Whichever lines include the word "letter", copy them as they appear in the data.

(Dataset entries)
_ _ _ _

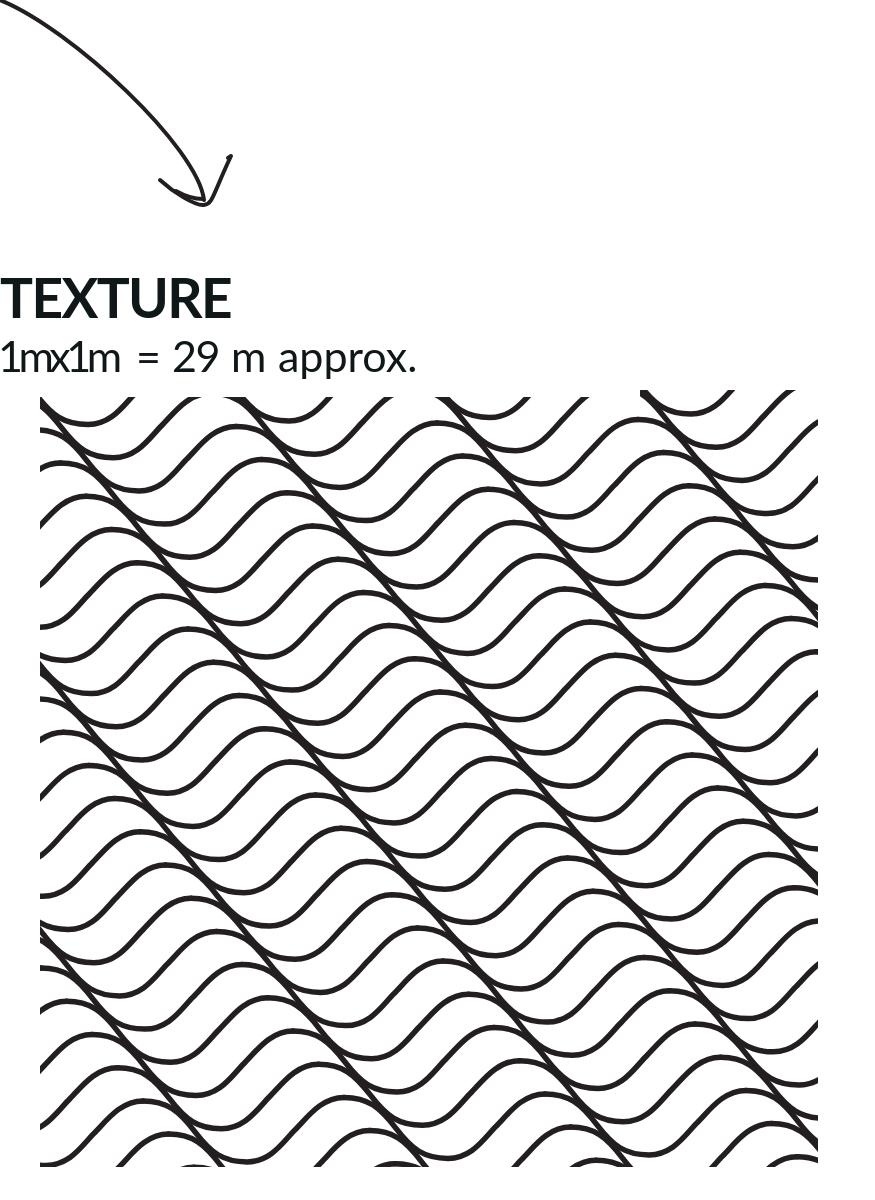
<!DOCTYPE html>
<html lang="en">
<head>
<meta charset="utf-8">
<title>Texture</title>
<style>
:root { --paper: #fff; --ink: #231f20; --text: #101718; }
* { box-sizing: border-box; margin: 0; }
body { width: 875px; height: 1200px; overflow: hidden; background: var(--paper); }
.sheet { position: relative; width: 875px; height: 1200px; overflow: hidden; color: var(--text); font-family: Lato, "Open Sans", sans-serif; }
.drawing { position: absolute; inset: 0; display: block; fill: none; stroke: var(--ink); }
.caption { position: relative; padding-top: 264px; white-space: nowrap; }
h1 { font-size: 55px; font-weight: 700; line-height: 66px; letter-spacing: -1.6px; }
.scale { display: grid; grid-template-columns: 136px 36px 59px 47px auto; font-size: 43px; line-height: 52px; }
.area { letter-spacing: -4.5px; margin-left: -2px; }
.number { letter-spacing: -1.5px; }
.arrow { stroke-width: 4; stroke-linecap: round; stroke-linejoin: round; }
.texture { stroke-width: 5.5; stroke-linejoin: round; }
</style>
</head>
<body>
<main class="sheet">
  <svg class="drawing" width="875" height="1200" viewBox="0 0 875 1200" aria-hidden="true">
    <defs>
      <clipPath id="swatch"><polygon points="40,397 640,397 640,390 818,390 818,1167 40,1167"/></clipPath>
      <path id="cycle" d="M0 0C24 0 36 10 52 31S80 61 104 61C128 61 140 41 152 29S178 -3.5 201 -3.5"/>
      <g id="wave" stroke-linecap="round">
        <use href="#cycle" x="-1005" y="17.5"/>
        <use href="#cycle" x="-804" y="14"/>
        <use href="#cycle" x="-603" y="10.5"/>
        <use href="#cycle" x="-402" y="7"/>
        <use href="#cycle" x="-201" y="3.5"/>
        <use href="#cycle"/>
        <use href="#cycle" x="201" y="-3.5"/>
        <use href="#cycle" x="402" y="-7"/>
        <use href="#cycle" x="603" y="-10.5"/>
      </g>
      <g id="band">
        <use href="#wave"/>
        <use href="#wave" x="25.5" y="33.2"/>
        <use href="#wave" x="51" y="66.4"/>
        <use href="#wave" x="76.5" y="99.6"/>
        <use href="#wave" x="102" y="132.8"/>
      </g>
    </defs>
    <g class="arrow">
      <path d="M0 0C72 29 198 148 204 200"/>
      <path d="M160 180C173 192 195 206 204 205S213 194 231 156L228 158"/>
      <path d="M176 191Q190 199 203 199"/>
    </g>
    <g class="texture" clip-path="url(#swatch)">
      <use href="#band" x="185" y="360"/>
      <use href="#band" x="312.5" y="526"/>
      <use href="#band" x="440" y="692"/>
      <use href="#band" x="567.5" y="858"/>
      <use href="#band" x="695" y="1024"/>
    </g>
  </svg>
  <header class="caption">
    <h1>TEXTURE</h1>
    <p class="scale"><span class="area">1mx1m</span> <span>=</span> <span class="number">29</span> <span>m</span> <span>approx.</span></p>
  </header>
</main>
</body>
</html>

_ _ _ _

• Response area
h1 { font-size: 55px; font-weight: 700; line-height: 66px; letter-spacing: -1.6px; }
.area { letter-spacing: -4.5px; margin-left: -2px; }
.number { letter-spacing: -1.5px; }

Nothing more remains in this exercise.